> [EXERCISE] How many lines in the listing below include the word "edge"? Reply with the count alone.

*-*-*

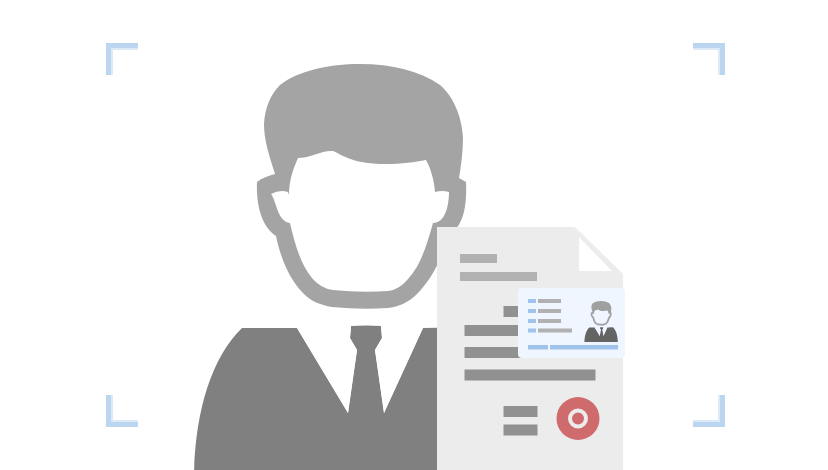
<!DOCTYPE html>
<html lang="en">
<head>
<meta charset="utf-8">
<title>Identity check</title>
<style>
:root {
  --white: #fff;
  --hair: #a4a4a4;
  --suit: #808080;
  --frame: #bcd6f2;
  --frame-edge: #dceaf8;
  --paper: #ececec;
  --line-light: #b1b1b1;
  --line-dark: #919191;
  --card: #eff6ff;
  --card-blue: #9fc3ea;
  --seal: #d06b6d;
}
html, body { margin: 0; background: var(--white); overflow: hidden; }
svg { display: block; }
.hair { fill: var(--hair); }
.suit { fill: var(--suit); }
.face { fill: var(--white); }
.portrait { --hair: #a0a0a0; --suit: #646464; --white: #eff6ff; }
.corner-edge { fill: var(--frame-edge); }
.corner { fill: var(--frame); }
.paper { fill: var(--paper); }
.fold { fill: var(--white); }
.light { fill: var(--line-light); }
.dark { fill: var(--line-dark); }
.card { fill: var(--card); }
.blue { fill: var(--card-blue); }
.seal { fill: var(--seal); }
.seal-ring { fill: var(--seal); stroke: var(--paper); stroke-width: 4; }
</style>
</head>
<body>
<svg width="828" height="470" viewBox="0 0 828 470" role="img" aria-label="Person with a document and an identity card inside a scan frame">
  <defs>
    <g id="corner">
      <path class="corner-edge" d="M0 0H32V7H7V32H0Z"/>
      <path class="corner" d="M0 0H32V5H5V32H0Z"/>
    </g>
    <g id="person">
      <path class="hair" d="M275 174C269 155 264 140 264 124C265 107 271 94 280 85C298 71 328 64 360 64C392 64 420 71 440 85C452 95 462 115 463 138C463 152 461 166 459 178L466 182C467 206 464 226 448 236C440 264 430 281 416 295C408 303 397 307 388 308Q361 310 332 307C320 305 311 301 304 294C290 280 281 260 276 236C262 227 256 206 257 182C262 178 268 176 275 174Z"/>
      <path class="face" d="M298 158C311 158 322 150 333 151C340 153 349 164 386 164C402 164 415 162 426 160C431 169 434 180 435 192Q442 190 449 192C449 206 445 223 433 223C426 248 420 266 408 279C402 286 396 290 388 291Q361 293 333 290C325 289 318 285 312 278C301 265 295 245 290 223C277 221 277 202 271 194Q280 189 288 192L289 195C289 181 293 169 298 158Z"/>
      <path class="suit" d="M242 328L297 328L348 413L357 350L350 338L351 326Q366 325 381 326L382 338L375 350L384 413L423 328L480 327C510 357 528 410 528 475H194C195 413 211 358 242 328Z"/>
      <path class="face" d="M297 328L348 413L357 350L350 338L351 326ZM381 326L382 338L375 350L384 413L423 328Z"/>
    </g>
  </defs>

  <use href="#person"/>

  <g id="document">
    <path class="paper" d="M437 227H574L623 275V470H437Z"/>
    <path class="fold" d="M573 227L579 233L617 270L623 276V227Z"/>
    <path class="paper" d="M573 227H575L623 274V277Z"/>
    <path class="fold" d="M579 237L612 271H579Z"/>
    <g class="light">
      <rect x="460" y="254" width="37" height="9"/>
      <rect x="460" y="272" width="77" height="9"/>
    </g>
    <g class="dark">
      <rect x="503.500" y="306" width="34" height="11"/>
      <rect x="464.500" y="325" width="131" height="11"/>
      <rect x="464.500" y="347" width="131" height="11"/>
      <rect x="464.500" y="369.500" width="131" height="11"/>
      <rect x="503.500" y="406" width="34" height="11"/>
      <rect x="503.500" y="424.500" width="34" height="11"/>
    </g>
    <circle class="seal" cx="578" cy="418.500" r="21.500"/>
    <circle class="seal-ring" cx="578" cy="418.500" r="8"/>
  </g>

  <g id="identity-card">
    <rect class="card" x="518" y="288" width="107" height="70" rx="4"/>
    <g class="blue">
      <rect x="528" y="299" width="8" height="4"/>
      <rect x="528" y="309" width="8" height="4"/>
      <rect x="528" y="319" width="8" height="4"/>
      <rect x="528" y="328.500" width="8" height="4"/>
      <rect x="528" y="345" width="20" height="4.500"/>
      <rect x="550" y="345" width="68" height="4.500"/>
    </g>
    <g class="light">
      <rect x="538" y="299" width="23" height="4"/>
      <rect x="538" y="309" width="23" height="4"/>
      <rect x="538" y="319" width="23" height="4"/>
      <rect x="538" y="328.500" width="34" height="4"/>
    </g>
    <use class="portrait" href="#person" transform="translate(565 294.600) scale(.1)"/>
  </g>

  <g id="scan-frame">
    <use href="#corner" transform="translate(106 43)"/>
    <use href="#corner" transform="translate(725 43) scale(-1 1)"/>
    <use href="#corner" transform="translate(106 427) scale(1 -1)"/>
    <use href="#corner" transform="translate(725 427) scale(-1 -1)"/>
  </g>
</svg>
</body>
</html>
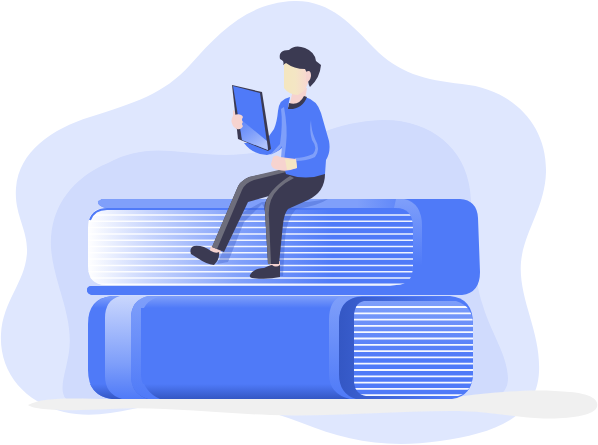
<!DOCTYPE html>
<html lang="en">
<head>
<meta charset="utf-8">
<title>Reading on a stack of books</title>
<style>
:root {
  --paper: #ffffff;
  --blob-outer: #dfe7fe;
  --blob-inner: #d0dbfd;
  --blue: #4f7af8;
  --blue-deep: #3457c4;
  --blue-soft: #7f9ffa;
  --blue-pale: #c9d6fd;
  --ink: #3b3a52;
  --ink-light: #6e6e7c;
  --skin: #f6d3cf;
  --ground: #f0f0f0;
}
html, body { margin: 0; background: var(--paper); overflow: hidden; }
.canvas { display: block; width: 598px; height: 445px; }
.outer { fill: var(--blob-outer); }
.inner { fill: var(--blob-inner); }
.ground { fill: var(--ground); }
.blue { fill: var(--blue); }
.soft { fill: var(--blue-soft); }
.ink { fill: var(--ink); }
.ink-light { fill: var(--ink-light); }
.skin { fill: var(--skin); }
.start { stop-color: var(--blue); }
.deep { stop-color: var(--blue-deep); }
.mid { stop-color: var(--blue-soft); }
.pale { stop-color: var(--blue-pale); }
.white { stop-color: var(--paper); }
</style>
</head>
<body>
<svg class="canvas" viewBox="0 0 598 445" role="img" aria-label="A young man sits on two large blue books and reads from a tablet">
  <defs>
    <linearGradient id="upper-pages">
      <stop class="white" offset="0"/>
      <stop class="pale" offset=".18"/>
      <stop class="mid" offset=".47"/>
      <stop class="start" offset=".75"/>
    </linearGradient>
    <linearGradient id="upper-cover-edge">
      <stop class="mid" offset="0"/>
      <stop class="mid" offset=".8"/>
      <stop class="start" offset="1"/>
    </linearGradient>
    <linearGradient id="fade-down" x2="0" y2="1">
      <stop class="mid" offset="0"/>
      <stop class="start" offset="1"/>
    </linearGradient>
    <linearGradient id="band" x2="0" y2="1">
      <stop class="pale" offset="0"/>
      <stop class="mid" offset=".65"/>
      <stop class="start" offset="1"/>
    </linearGradient>
    <linearGradient id="lower-shade" x2="0" y2="1">
      <stop class="start" offset="0"/>
      <stop class="deep" offset="1"/>
    </linearGradient>
    <linearGradient id="hinge">
      <stop class="deep" offset="0"/>
      <stop class="start" offset="1"/>
    </linearGradient>
    <linearGradient id="lower-pages" x2="0" y2="1">
      <stop class="mid" offset="0"/>
      <stop class="start" offset=".6"/>
    </linearGradient>
    <linearGradient id="face-tone">
      <stop offset="0" stop-color="#f4e6bf"/>
      <stop offset=".45" stop-color="#f4e6c4"/>
      <stop offset="1" stop-color="#f8d5d2"/>
    </linearGradient>
    <linearGradient id="screen-glow" x1="0" y1="0" x2=".7" y2="1">
      <stop class="mid" offset="0" stop-opacity=".3"/>
      <stop class="pale" offset="1" stop-opacity=".8"/>
    </linearGradient>
    <clipPath id="upper-clip">
      <path d="M106 208H396Q413 208 413 228V266Q413 285 396 285H106Q88 285 88 266V228Q88 208 106 208Z"/>
    </clipPath>
    <clipPath id="lower-clip">
      <path d="M364 301H456Q473 306 473 325V372Q473 392 458 396H366Q354 394 354 380V318Q354 303 364 301Z"/>
    </clipPath>
    <path id="page-line" d="M86 0H476"/>
    <g id="line-group">
      <use href="#page-line"/>
      <use href="#page-line" y="6.3"/>
      <use href="#page-line" y="12.6"/>
      <use href="#page-line" y="18.9"/>
    </g>
    <g id="page-lines">
      <use href="#line-group"/>
      <use href="#line-group" y="25.2"/>
      <use href="#line-group" y="50.4"/>
      <use href="#line-group" y="75.6"/>
    </g>
  </defs>

  <g id="backdrop">
    <path class="outer" d="M294 1C330 0 352 25 374 48C398 73 425 80 462 84C512 89 547 124 546 172C545 208 524 231 521 262C518 299 541 331 539 372C537 418 492 434 440 441C385 449 345 440 302 423C260 407 222 397 180 401C137 405 103 421 64 412C23 402-1 371 1 334C3 300 25 283 27 253C28 229 14 215 16 188C19 151 52 129 90 117C134 103 164 94 190 65C220 31 248 3 294 1Z"/>
    <path class="inner" d="M382 120C430 119 465 148 470 190C475 232 471 271 483 306C491 333 507 354 508 378C508 393 498 399 480 399H66C58 390 66 372 69 352C74 316 54 285 51 248C49 208 72 178 108 163C128 152 148 149 171 151C203 154 232 158 264 151C308 141 337 121 382 120Z"/>
  </g>

  <path class="ground" d="M28 405C45 396 78 399 112 399H440C488 392 536 388 570 392C592 394 599 400 597 407C594 416 566 420 535 418C505 416 489 411 450 411C390 411 330 417 270 415C210 413 160 406 110 409C75 411 36 411 28 405Z"/>

  <g id="lower-book">
    <path class="blue" d="M112 296H450Q473 298 473 324V372Q473 396 452 399H112Q88 396 88 370V324Q88 298 112 296Z"/>
    <path fill="url(#fade-down)" d="M112 296H352Q342 298 337 308H92Q98 297 112 296Z"/>
    <path fill="url(#lower-shade)" d="M90 384H334Q340 396 352 399H112Q96 397 90 384Z"/>
    <path fill="url(#band)" d="M120 296H148Q131 300 131 318V376Q131 394 148 399H122Q105 394 105 376V318Q105 300 120 296Z"/>
    <path fill="url(#fade-down)" d="M148 296H162Q141 300 141 322V374Q144 392 160 399H148Q131 394 131 376V318Q131 300 148 296Z"/>
    <path class="blue" d="M141 308H329V384H143Q141 380 141 374Z"/>
    <path fill="url(#fade-down)" d="M342 296H362Q339 298 339 322V374Q340 394 356 399H350Q329 394 329 374V320Q329 300 342 296Z"/>
    <path fill="url(#hinge)" d="M358 297H450V302H366Q354 303 354 318V380Q356 394 366 396H450V399H356Q339 394 339 374V322Q339 300 358 297Z"/>
    <g clip-path="url(#lower-clip)">
      <rect x="354" y="300" width="120" height="98" fill="url(#lower-pages)"/>
      <use href="#page-lines" y="307" stroke="#fff" stroke-width="1.8" opacity=".95"/>
    </g>
  </g>

  <g id="upper-book">
    <path class="blue" d="M102 199H460Q477 200 478 218L480 272Q480 293 462 295H92Q87 294 87 290Q87 286 92 286H390Q412 284 413 264V228Q411 209 394 208H106Q98 206 98 202Z"/>
    <path fill="url(#upper-cover-edge)" d="M102 199H406Q421 203 422 224V262Q417 250 413 246V228Q411 209 394 208H106Q97 206 98 201Z"/>
    <path fill="url(#fade-down)" d="M396 199H404Q422 203 422 226V266H413V228Q411 209 394 208Z"/>
    <g clip-path="url(#upper-clip)">
      <rect x="88" y="208" width="326" height="78" fill="url(#upper-pages)"/>
      <use href="#page-lines" y="215" stroke="#fff" stroke-width="1.5" opacity=".9"/>
    </g>
    <path fill="none" stroke="#4f7af8" stroke-width="2" d="M90 220Q94 209 107 209H394"/>
    <path class="blue" d="M92 286H410V295H92Q87 294 87 290Q87 286 92 286Z"/>
    <path fill="#3457c4" opacity=".35" d="M217 264L240 214L262 202H308L328 199Q318 206 296 209Q286 220 285 240L283 276H278V230L262 204L244 222L228 262Z"/>
  </g>

  <g id="reader">
    <g id="legs">
      <path class="skin" d="M211 246L222 249L218 257L209 253ZM270 261H280V268H270Z"/>
      <path class="ink" d="M290 169L325 174Q325 192 308 200L288 209Q284 214 283 224L279 264H268L265 212Q263 203 269 196L248 202L224 252L212 247L236 191Q239 181 249 177Z"/>
      <path class="ink-light" d="M283 169L290 171L254 180Q245 183 242 190L217 249L212 247L236 191Q239 181 249 177Z"/>
      <path class="ink-light" d="M290 176L294 178Q276 187 271 200Q268 208 269 218L271 264H268L265 212Q264 200 272 191Q280 182 290 176Z"/>
      <path class="ink" d="M194 246Q203 245 211 251Q216 254 219 252Q220 259 214 265Q206 264 199 259L191 254Q189 248 194 246Z"/>
      <path class="ink" d="M250 275Q254 268 264 268Q270 265 272 265Q276 268 280 265V277Q267 280 252 278Q249 277 250 275Z"/>
    </g>
    <g id="torso">
      <path class="skin" d="M293 90L307 88L305 100Q299 107 289 107Z"/>
      <path class="blue" d="M290 97Q279 99 278 111Q277 122 274 129L264 143L244 143Q252 154 267 155Q277 153 283 147Q281 160 286 174Q306 181 325 174L326 160Q331 152 329 141L321 113Q317 100 305 97Q300 108 288 107Z"/>
      <path class="ink" d="M289 103Q299 106 304 96L307 97Q302 110 288 109Z"/>
      <path class="soft" d="M284 107Q288 128 286 145L284 161L281 158L282 146Q278 152 270 155L280 144Q283 124 281 109Z"/>
      <path class="soft" d="M311 120Q309 130 312 140Q318 148 313 154Q304 158 295 158V161Q307 161 315 157Q321 149 315 139Q311 130 311 120Z"/>
      <path class="skin" d="M296 159L297 168Q287 172 279 170Q271 169 271 164L273 157Q276 154 280 157L288 158Z"/>
      <path fill="#f4e6c4" d="M285 159L296 160L297 168L287 170Z"/>
    </g>
    <g id="head">
      <path fill="url(#face-tone)" d="M284 62H309V77Q308 91 298 95Q289 95 284 88Z"/>
      <path class="ink" d="M280 59Q278 50 289 50Q295 44 305 48Q315 52 316 61L321 65Q320 78 310 87Q307 82 309 77L305 69Q294 69 286 63L283 65Q285 61 280 59Z"/>
      <path class="skin" d="M306 72Q311 69 311 76Q310 82 306 82Z"/>
    </g>
    <g id="tablet">
      <path class="skin" d="M233 110L242 117L243 129Q237 131 233 126Q230 120 233 116Z"/>
      <path class="ink" d="M232 85L262 92L271 149L268 151L238 139Z"/>
      <path class="blue" d="M233 86L260 93L268 150L242 140Z"/>
      <path fill="url(#screen-glow)" d="M239 118L267 141L268 150L242 140Z"/>
      <path class="skin" d="M234 115Q241 113 243 117Q241 120 243 122Q241 124 243 126Q241 130 237 129Q231 124 234 115Z"/>
    </g>
  </g>
</svg>
</body>
</html>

*-*-*

> [TASK SOLUTION] 5